The answer must consist of every line from the entries below that contains the word "askModal".

☆ ☆ ☆

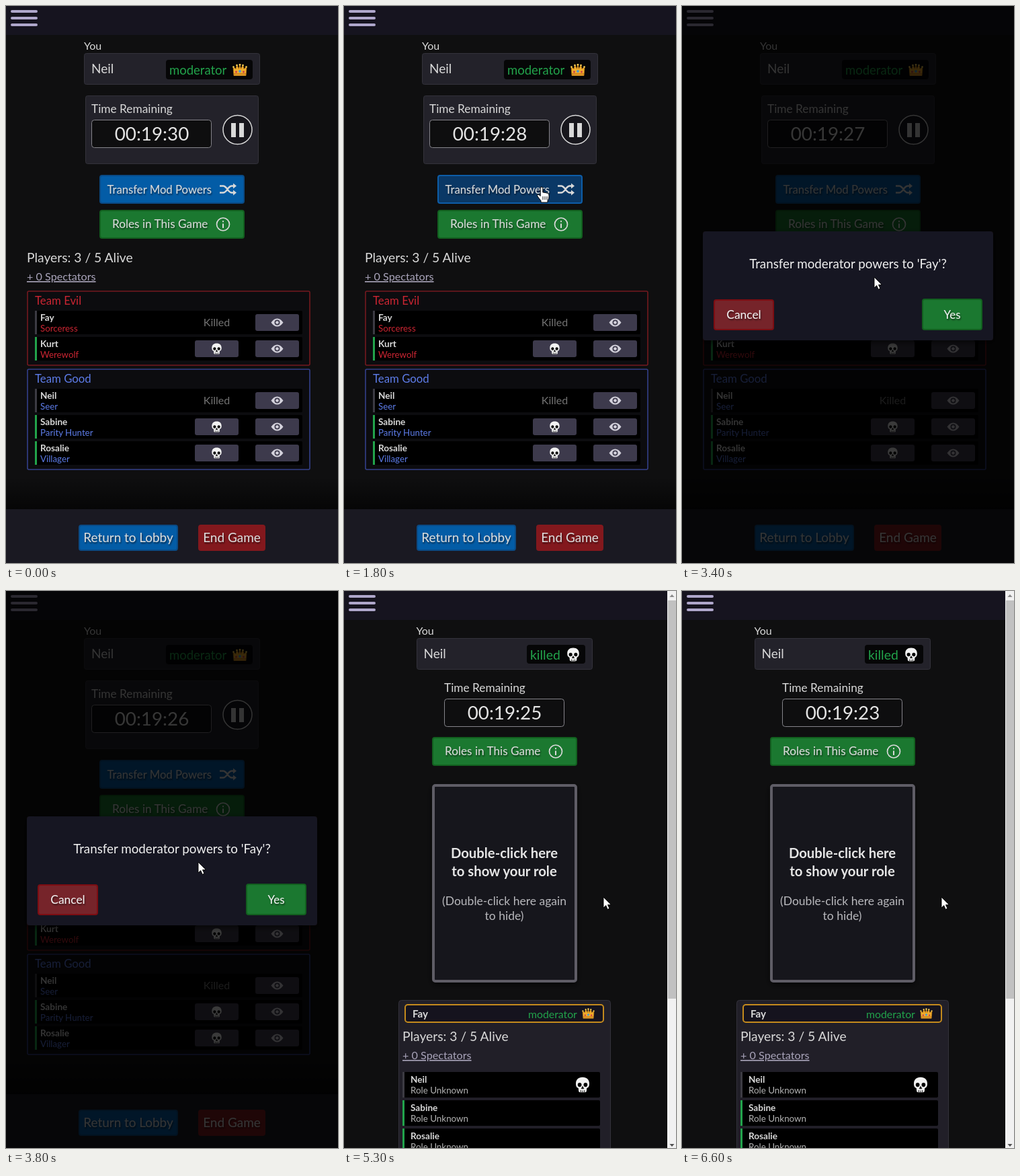
Recreate the animation shown at these times as an HTML page. Size 494x828 px, loop 7100 ms.

```html
<!DOCTYPE html>
<html lang="en">
<head>
<meta charset="utf-8">
<title>Transfer moderator powers</title>
<style>
html, body { margin: 0; width: 100%; height: 100%; overflow: hidden; background: #0f0f10; }
svg { display: block; width: 100vw; height: 100vh; }
text { font-family: Lato, "Open Sans", sans-serif; white-space: pre; }
</style>
</head>
<body>
<svg id="stage" viewBox="0 0 494 828">
  <defs>
    <linearGradient id="fade" x2="0" y2="1">
      <stop offset="0" stop-color="#000" stop-opacity="0"/>
      <stop offset="1" stop-color="#000" stop-opacity=".6"/>
    </linearGradient>
    <filter id="soft" x="-20%" y="-20%" width="140%" height="140%">
      <feDropShadow dx="0" dy="3" stdDeviation="4" flood-color="#000" flood-opacity=".6"/>
    </filter>
    <filter id="drop"><feDropShadow dx="1" dy="2" stdDeviation="1" flood-color="#000" flood-opacity=".6"/></filter>
  </defs>
</svg>
<script>
const LOOP = 7100;
const INK = '#d9d9d9', BRIGHT = '#f0f0f0', GREEN = '#22a34b', RED = '#cb2532', BLUE = '#5d7ce8';
const BTN = {
  blue: ['#035ca6', '#0a4a85'],
  blueHover: ['#0a3866', '#0d5da8'],
  green: ['#1b7830', '#12601f'],
  greenHover: ['#2d623e', '#188038'],
  red: ['#83181d', '#83181d'],
  cancel: ['#7a1a1e', '#7d0d12'],
  cancelSoft: ['#76242a', '#7d0d12'],
};

const rect = (x, y, w, h, fill, r = 0, stroke = 'none', sw = 1, extra = '') =>
  `<rect x="${x}" y="${y}" width="${w}" height="${h}" rx="${r}" fill="${fill}" stroke="${stroke}" stroke-width="${sw}" ${extra}/>`;
const text = (x, y, size, str, fill = INK, extra = '') =>
  `<text x="${x}" y="${y}" font-size="${size}" fill="${fill}" ${extra}>${str}</text>`;
const bold = (x, y, size, str, fill = INK, extra = '') =>
  text(x, y, size, str, fill, 'font-weight="700" ' + extra);
const group = (id, body) => `<g id="${id}">${body}</g>`;
const at = (x, y, s, body) => `<g transform="translate(${x} ${y}) scale(${s})">${body}</g>`;
const MID = 'text-anchor="middle" ';
const SHADE = 'filter="url(#drop)"';

// Icons are centred on the point they are given.
const skull = (x, y, s = 1) => at(x, y, s, `
  <path d="M-8-1.5C-8-6-5-9 0-9S8-6 8-1.5C8 1 7.5 3 5 4L4.6 8Q4 9 2.5 9H-2.5Q-4 9-4.6 8L-5 4C-7.5 3-8 1-8-1.5Z" fill="#f2f2f2"/>
  <path d="M0 2L-1.4 4.6H1.4ZM-2.2 6.4V9M0 6.8V9M2.2 6.4V9" fill="#111" stroke="#111" stroke-width=".8"/>
  <ellipse cx="-3.5" rx="2.3" ry="2.5"/><ellipse cx="3.5" rx="2.3" ry="2.5"/>`);
const crown = (x, y, s = 1) => at(x, y, s, `
  <path d="M-9 8L-10-5-6-2-4.500-8-1.500-2 0-9 1.500-2 4.500-8 6-2 10-5 9 8Z" fill="#f0ad2c" stroke="#c57f18" stroke-width=".7"/>
  <path d="M-9 5.500H9" stroke="#b8661a" stroke-width="1.2"/>
  <g fill="#ffd457"><circle cx="-9.5" cy="-5" r="1.3"/><circle cx="-4.5" cy="-7.5" r="1.3"/><circle cy="-8.2" r="1.4"/><circle cx="4.5" cy="-7.5" r="1.3"/><circle cx="9.5" cy="-5" r="1.3"/></g>
  <circle cy="1.5" r="1.9" fill="#4a9ad0"/><circle cx="-5.5" cy="2.5" r="1.4" fill="#c9364c"/><circle cx="5.5" cy="2.5" r="1.4" fill="#c9364c"/>`);
const eye = (x, y) => at(x, y, 1, `
  <path d="M-9 0Q-5-6 0-6T9 0Q5 6 0 6T-9 0Z" fill="#d4d2dc"/>
  <circle r="4" fill="#3d3a4c"/><circle r="2.3" fill="#d4d2dc"/>`);
const info = (x, y) => at(x, y, 1, `
  <circle r="9.5" fill="none" stroke="${INK}" stroke-width="1.7"/>
  <path d="M0-1V5.500M0-5.200V-3.200" stroke="${INK}" stroke-width="2"/>`);
const shuffle = (x, y) => at(x, y, 1, `
  <path d="M-12-5H-7C-1-5 0 5 6 5H9M-12 5H-7C-1 5 0-5 6-5H9" fill="none" stroke="${INK}" stroke-width="2.3"/>
  <path d="M8-9L13-5 8-1ZM8 1L13 5 8 9Z" fill="${INK}"/>`);

const button = (x, y, w, h, [fill, stroke], id = '') =>
  rect(x + 1, y + 1, w - 2, h - 2, fill, 3, stroke, 2, id && `id="${id}"`);
const box = (x, y, w, h) => rect(x + .5, y + .5, w - 1, h - 1, '#23222a', 3, '#33323b');
const clock = (x, y) => rect(x + .5, y + .5, 178, 41, '#0e0e0f', 4, '#85848a') +
  text(x + 90, y + 31, 27.8, '', '#e4e4e4', 'class="clock" ' + MID);
const menu = w => rect(0, 0, w, 43, '#16141f') +
  [8, 18, 28].map(y => rect(7, y - 2, 40, 4, '#afa7cb', 2)).join('');
const rolesButton = (x, y) => button(x, y, 216, 43, BTN.green) +
  text(x + 19, y + 27, 17.2, 'Roles in This Game', INK, SHADE) + info(x + 184, y + 21.5);
const players = (x, y) => text(x, y, 19.3, 'Players: 3 / 5 Alive') +
  text(x, y + 27, 16.2, '+ 0 Spectators', '#aaa5bb', 'text-decoration="underline"');

function playerRow(y, name, role, color, alive) {
  return rect(43, y, 398, 35, '#000', 2) +
    rect(43, y, 3, 35, alive ? GREEN : '#3c3b43') +
    bold(51, y + 14.5, 13.6, name) + text(51, y + 31, 13.3, role, color) +
    (alive ? rect(281, y + 5, 65, 25, '#3d3a4c', 3) + skull(313.5, y + 17.5, .9)
           : text(313.5, y + 23, 16, 'Killed', '#737373', MID)) +
    rect(371, y + 5, 65, 25, '#3d3a4c', 3) + eye(403.5, y + 17.5);
}
const team = (y, h, title, color, border, rows) =>
  rect(32, y, 420, h, '#0c0c0f', 2, border, 1.6) + text(43, y + 20, 16.8, title, color) +
  rows.map(([name, role, alive], i) => playerRow(y + 29 + 39 * i, name, role, color, alive)).join('');

const modView = rect(0, 0, 494, 828, '#0f0f10') + menu(494) +
  text(116, 65, 16, 'You') + box(116, 70, 262, 47) + text(127, 100, 19, 'Neil') +
  rect(238, 80, 129, 29, '#060607', 4) + text(243, 102, 18.5, 'moderator', GREEN) + crown(348, 95.5) +
  box(118, 133, 258, 102) + text(127, 159, 17.3, 'Time Remaining') + clock(127, 169) +
  `<circle cx="344.5" cy="184" r="21.5" fill="#17161c" stroke="${INK}" stroke-width="1.5"/>` +
  rect(335, 174, 7, 21, INK) + rect(347, 174, 7, 21, INK) +
  button(139, 251, 216, 43, BTN.blue, 'transfer') +
  text(150.5, 279, 16.7, 'Transfer Mod Powers', INK, SHADE) + shuffle(330, 272.5) +
  rolesButton(139, 303) + players(31, 381) +
  team(424, 110, 'Team Evil', RED, '#74191f', [['Fay', 'Sorceress', 0], ['Kurt', 'Werewolf', 1]]) +
  team(540, 149, 'Team Good', BLUE, '#34408a',
    [['Neil', 'Seer', 0], ['Sabine', 'Parity Hunter', 1], ['Rosalie', 'Villager', 1]]) +
  rect(0, 700, 494, 48, 'url(#fade)') + rect(0, 748, 494, 80, '#1a1922') +
  button(108, 771, 148, 39, BTN.blue) + text(182, 797, 18.9, 'Return to Lobby', INK, MID + SHADE) +
  button(286, 771, 100, 39, BTN.red) + text(336, 797, 19, 'End Game', INK, MID + SHADE);

const unknownRow = (y, name, alive) => rect(87, y, 294, 38, '#000', 2) +
  rect(87, y, 3, 38, alive ? GREEN : '#3c3b43') +
  bold(99, y + 15.5, 13.6, name) + text(99, y + 32, 13.4, 'Role Unknown', '#b4b4b4') +
  (alive ? '' : skull(355, y + 19, 1.25));

const playerView = rect(0, 0, 494, 828, '#0f0f10') + menu(481) +
  text(107.5, 65, 16, 'You') + box(108, 70, 262, 47) + text(118.5, 100, 19, 'Neil') +
  rect(272, 80, 87, 28, '#060607', 4) + text(277, 102, 19.4, 'killed', GREEN) + skull(341, 94.5, 1.1) +
  text(149, 150, 17.3, 'Time Remaining') + clock(149, 160) + rolesButton(131, 217) +
  rect(133, 289, 212, 291, '#15131e', 3, '#5f5d66', 4, 'filter="url(#soft)"') +
  bold(238.5, 397, 20.3, 'Double-click here', '#e6e6e6', MID) +
  bold(238.5, 424, 20.3, 'to show your role', '#e6e6e6', MID) +
  text(238.5, 467, 17.5, '(Double-click here again', '#b9b9bd', MID) +
  text(238.5, 489, 17.5, 'to hide)', '#b9b9bd', MID) +
  rect(81.5, 608.5, 315, 230, '#211f28', 4, '#33323b') +
  rect(91, 615, 295, 26, '#15131e', 4, '#c48a1c', 2) + bold(102, 634, 15.2, 'Fay') +
  text(274, 634.5, 15.8, 'moderator', GREEN) + crown(363.5, 628.5, .85) + players(87, 669) +
  unknownRow(715, 'Neil', 0) + unknownRow(757, 'Sabine', 1) + unknownRow(799, 'Rosalie', 1) +
  rect(481, 0, 13, 828, '#f1f1f1') + rect(482, 14, 12, 592, '#c1c1c1') +
  '<path d="M484.5 9L488 5 491.5 9Z" fill="#8a8a8a"/><path d="M484.5 822L488 826 491.5 822Z" fill="#505050"/>';

const panel = (y, h) => rect(31, y, 432, h, '#171520', 4, 'none', 1, 'filter="url(#soft)"');
const pickModal = panel(315, 202) +
  bold(143, 350, 16.8, 'Select a new moderator', BRIGHT) + crown(338, 344, .88) +
  rect(61, 379, 372, 34, '#24232c', 2, '#484650', 2, 'id="choice"') + bold(67, 403, 16.5, 'Fay', BRIGHT) +
  text(362, 403, 16.8, 'killed', GREEN) + skull(416, 397, .98) +
  button(193, 456, 108, 45, BTN.cancel) + text(247, 485, 17.4, 'Cancel', BRIGHT, MID + SHADE);
const askModal = panel(335, 162) +
  text(247, 390, 18.8, "Transfer moderator powers to 'Fay'?", BRIGHT, MID) +
  button(47, 436, 90, 46, BTN.cancelSoft) + text(92, 465, 17.4, 'Cancel', BRIGHT, MID + SHADE) +
  button(357, 435, 90, 47, BTN.green, 'yes') + text(402, 465, 17, 'Yes', BRIGHT, MID + SHADE);

const arrow = '<path d="M0 0V16L3.7 12.5 6.2 18.3 9 17.1 6.5 11.5H11.5Z" fill="#fff" stroke="#000" stroke-width=".9"/>';
const hand = `<path d="M-1.8 1.5Q-1.8 0 0 0T1.8 1.5V8L4 8.2 9 9.3Q11 9.8 11 12V15Q11 18 9 20V23H-1V20.5L-6 14Q-7 12-5.4 11.5T-1.8 13.5Z" fill="#fff" stroke="#000"/>
  <path d="M2 14V19M5 14V19M8 14V19" stroke="#000" stroke-width=".9"/>`;

const stage = document.getElementById('stage');
stage.insertAdjacentHTML('beforeend',
  group('mod', modView) + group('player', playerView) +
  rect(0, 0, 494, 828, '#000', 0, 'none', 1, 'id="dim"') +
  group('pick', pickModal) + group('ask', askModal) +
  group('cursor', group('arrow', arrow) + group('hand', hand)));

const $ = id => document.getElementById(id);
const clocks = document.querySelectorAll('.clock');
const show = (id, on) => { $(id).style.display = on ? '' : 'none'; };
const paint = (id, [fill, stroke]) => {
  $(id).setAttribute('fill', fill);
  $(id).setAttribute('stroke', stroke);
};

// Pointer stops: time, x, y
const PATH = [
  [300, 500, 340], [1300, 294, 269], [2200, 294, 269], [2600, 286, 340],
  [3000, 286, 403], [4100, 286, 403], [4700, 391, 454], [5100, 391, 454], [5300, 386, 455],
];
const ease = p => p * p * (3 - 2 * p);
function pointer(t) {
  const i = PATH.findIndex(p => p[0] > t);
  if (i < 1) return PATH.at(i).slice(1);
  const [t0, x0, y0] = PATH[i - 1], [t1, x1, y1] = PATH[i];
  const k = ease((t - t0) / (t1 - t0));
  return [x0 + (x1 - x0) * k, y0 + (y1 - y0) * k];
}

function draw(ms) {
  const t = Math.floor(ms / 100) * 100;
  const picking = t >= 2000 && t < 3400;
  const asking = t >= 3400 && t < 5200;
  const done = t >= 5200;
  const [x, y] = pointer(t);
  const inside = (l, top, r, b) => x >= l && x <= r && y >= top && y <= b;

  show('mod', !done);
  show('player', done);
  show('pick', picking);
  show('ask', asking);
  show('dim', picking || asking);
  $('dim').setAttribute('opacity', picking ? .72 : .76);

  const seconds = 30 - Math.floor((t + 400) / 1000);
  clocks.forEach(c => { c.textContent = '00:19:' + seconds; });

  const onTransfer = t < 2000 && inside(139, 251, 355, 294);
  const onChoice = picking && inside(60, 378, 434, 414);
  const onYes = asking && inside(357, 435, 447, 482);
  paint('transfer', onTransfer ? BTN.blueHover : BTN.blue);
  paint('choice', onChoice ? ['#383644', '#5c5a66'] : ['#24232c', '#484650']);
  paint('yes', onYes ? BTN.greenHover : BTN.green);

  const pointing = onTransfer || onChoice || onYes;
  show('hand', pointing);
  show('arrow', !pointing);
  $('cursor').setAttribute('transform', `translate(${x} ${y})`);
}

const start = performance.now();
function tick() {
  draw((performance.now() - start) % LOOP);
  requestAnimationFrame(tick);
}
tick();
</script>
</body>
</html>
```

☆ ☆ ☆

Response to this exercise:
const askModal = panel(335, 162) +
  group('pick', pickModal) + group('ask', askModal) +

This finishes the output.